Security agencies, border officials and civil society organisations were last Friday sensitised on the implementation of the ECOWAS Protocol at a day's workshop held in Bolgatanga.
Areas covered included the free movement of persons, goods, services, and the right of residence and establishment. The Ministry of Foreign Affairs, regional Co-operation and NEPAD organised the workshop.
The Deputy Minister for Foreign Affairs, Regional Co-operation and NEPAD, Ms Shirley Ayorkor Botchwey, stated that the implementation of the ECOWAS protocol would benefit African governments immensely through the harmonisation of trade, monetary and production policies.
"Indeed, the dictates of globalisation have made it more urgent now than ever for African countries to be committed to developing appropriate framework and strategies for integrating their economies," she noted.
Ms Botchwey indicated that the fragmentation of Africa into many states with scanty economic resources had led African leaders pursuing political independence to embrace regional co-operation as a central element of their development strategy.
She observed that through collaborative efforts, participating countries would generate maximum socio-economic development for their citizens.
Globalisation, she noted, has brought in its wake a lot of pressure on nations to open their markets and stimulate international and regional trade. "One major advantage of integration is the creation of regional market for goods of ECOWAS origin" she said.
Ms Botchway observed that despite the ratification of the protocol of free movement of persons, goods and services within the community, there were still numerous check points and roadblocks on international highways and said it was frustrating to travellers and economic operators.
"Whilst it is true that some of the road blocks are necessary to check armed robbery and other forms of banditry, it is also true that some of them have nothing to do with national security or public order.
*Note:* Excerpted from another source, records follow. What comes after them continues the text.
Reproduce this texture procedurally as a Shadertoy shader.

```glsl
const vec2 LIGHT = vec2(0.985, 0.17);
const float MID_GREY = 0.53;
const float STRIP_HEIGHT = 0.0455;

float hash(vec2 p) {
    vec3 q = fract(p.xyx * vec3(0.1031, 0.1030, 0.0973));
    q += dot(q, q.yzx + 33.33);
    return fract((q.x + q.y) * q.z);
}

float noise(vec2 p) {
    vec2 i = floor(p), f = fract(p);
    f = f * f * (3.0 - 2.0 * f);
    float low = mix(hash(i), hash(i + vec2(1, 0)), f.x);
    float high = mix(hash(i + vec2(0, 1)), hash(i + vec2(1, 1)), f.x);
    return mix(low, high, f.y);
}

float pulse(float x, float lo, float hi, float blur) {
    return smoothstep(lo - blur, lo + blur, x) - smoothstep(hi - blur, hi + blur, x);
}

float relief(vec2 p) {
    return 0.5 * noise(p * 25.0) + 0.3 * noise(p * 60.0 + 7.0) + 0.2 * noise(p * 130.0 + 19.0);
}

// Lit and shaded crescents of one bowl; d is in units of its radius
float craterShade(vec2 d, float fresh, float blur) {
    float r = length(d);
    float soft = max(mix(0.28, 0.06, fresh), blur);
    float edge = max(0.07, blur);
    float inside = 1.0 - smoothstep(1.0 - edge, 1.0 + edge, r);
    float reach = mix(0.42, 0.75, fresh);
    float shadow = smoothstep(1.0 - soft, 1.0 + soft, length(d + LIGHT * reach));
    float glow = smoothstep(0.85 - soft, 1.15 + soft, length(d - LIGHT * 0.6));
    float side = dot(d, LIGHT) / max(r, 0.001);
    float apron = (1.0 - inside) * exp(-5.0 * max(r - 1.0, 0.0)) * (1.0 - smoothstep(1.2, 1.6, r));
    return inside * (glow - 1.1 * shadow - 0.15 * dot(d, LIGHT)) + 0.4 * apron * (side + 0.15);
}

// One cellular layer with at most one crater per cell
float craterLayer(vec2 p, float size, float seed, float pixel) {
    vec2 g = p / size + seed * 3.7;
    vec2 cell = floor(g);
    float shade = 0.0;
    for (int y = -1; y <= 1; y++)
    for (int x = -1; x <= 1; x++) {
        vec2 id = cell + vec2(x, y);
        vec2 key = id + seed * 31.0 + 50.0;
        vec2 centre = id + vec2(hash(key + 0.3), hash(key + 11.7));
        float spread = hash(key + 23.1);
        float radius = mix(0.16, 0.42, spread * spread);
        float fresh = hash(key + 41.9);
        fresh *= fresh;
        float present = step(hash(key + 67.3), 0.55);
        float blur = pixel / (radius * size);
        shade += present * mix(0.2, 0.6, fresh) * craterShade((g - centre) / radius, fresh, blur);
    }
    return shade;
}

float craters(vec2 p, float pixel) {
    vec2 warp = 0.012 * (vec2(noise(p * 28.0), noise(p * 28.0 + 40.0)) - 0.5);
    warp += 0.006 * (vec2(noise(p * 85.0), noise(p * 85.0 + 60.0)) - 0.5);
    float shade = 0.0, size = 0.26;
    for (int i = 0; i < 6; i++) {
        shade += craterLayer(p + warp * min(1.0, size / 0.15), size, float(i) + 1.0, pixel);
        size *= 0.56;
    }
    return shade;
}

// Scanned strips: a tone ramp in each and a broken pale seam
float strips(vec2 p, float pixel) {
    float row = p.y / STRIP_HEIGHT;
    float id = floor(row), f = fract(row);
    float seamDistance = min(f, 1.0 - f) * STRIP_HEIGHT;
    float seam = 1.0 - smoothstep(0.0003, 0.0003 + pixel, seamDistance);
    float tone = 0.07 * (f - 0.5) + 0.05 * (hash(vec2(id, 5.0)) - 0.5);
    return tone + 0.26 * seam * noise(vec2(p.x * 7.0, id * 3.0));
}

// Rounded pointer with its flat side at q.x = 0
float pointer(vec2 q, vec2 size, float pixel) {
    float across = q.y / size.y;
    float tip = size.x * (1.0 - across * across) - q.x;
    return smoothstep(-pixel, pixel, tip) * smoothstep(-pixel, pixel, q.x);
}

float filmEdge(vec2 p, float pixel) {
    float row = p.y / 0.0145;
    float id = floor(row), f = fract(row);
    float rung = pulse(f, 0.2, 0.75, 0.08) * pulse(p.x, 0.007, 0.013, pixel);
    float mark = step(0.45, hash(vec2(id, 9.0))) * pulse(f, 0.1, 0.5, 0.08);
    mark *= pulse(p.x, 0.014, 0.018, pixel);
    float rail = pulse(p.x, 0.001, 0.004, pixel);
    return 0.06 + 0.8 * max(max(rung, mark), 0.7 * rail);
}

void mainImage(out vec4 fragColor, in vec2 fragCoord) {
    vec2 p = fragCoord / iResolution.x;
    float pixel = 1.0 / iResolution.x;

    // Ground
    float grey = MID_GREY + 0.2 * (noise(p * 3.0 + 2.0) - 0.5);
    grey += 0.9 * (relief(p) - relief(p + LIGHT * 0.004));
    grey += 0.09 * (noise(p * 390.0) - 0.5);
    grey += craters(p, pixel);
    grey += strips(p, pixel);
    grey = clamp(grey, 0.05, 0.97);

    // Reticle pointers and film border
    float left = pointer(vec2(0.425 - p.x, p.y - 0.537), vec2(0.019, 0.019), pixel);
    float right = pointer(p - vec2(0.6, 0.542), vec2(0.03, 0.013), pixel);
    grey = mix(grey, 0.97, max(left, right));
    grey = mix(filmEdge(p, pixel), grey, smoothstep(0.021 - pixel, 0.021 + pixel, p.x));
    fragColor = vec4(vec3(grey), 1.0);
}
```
They are just there to intimidate and harass innocent travellers," she said.
Ms Botchwey, therefore, said it was necessary for member states to facilitate the removal of Tariff and non-tariff barriers to trade because they slowed down inter-regional trade, increased cost and reduced the competitiveness of local production. She added that the free movement of citizens, goods and services within the community was the cornerstone of the process of integration.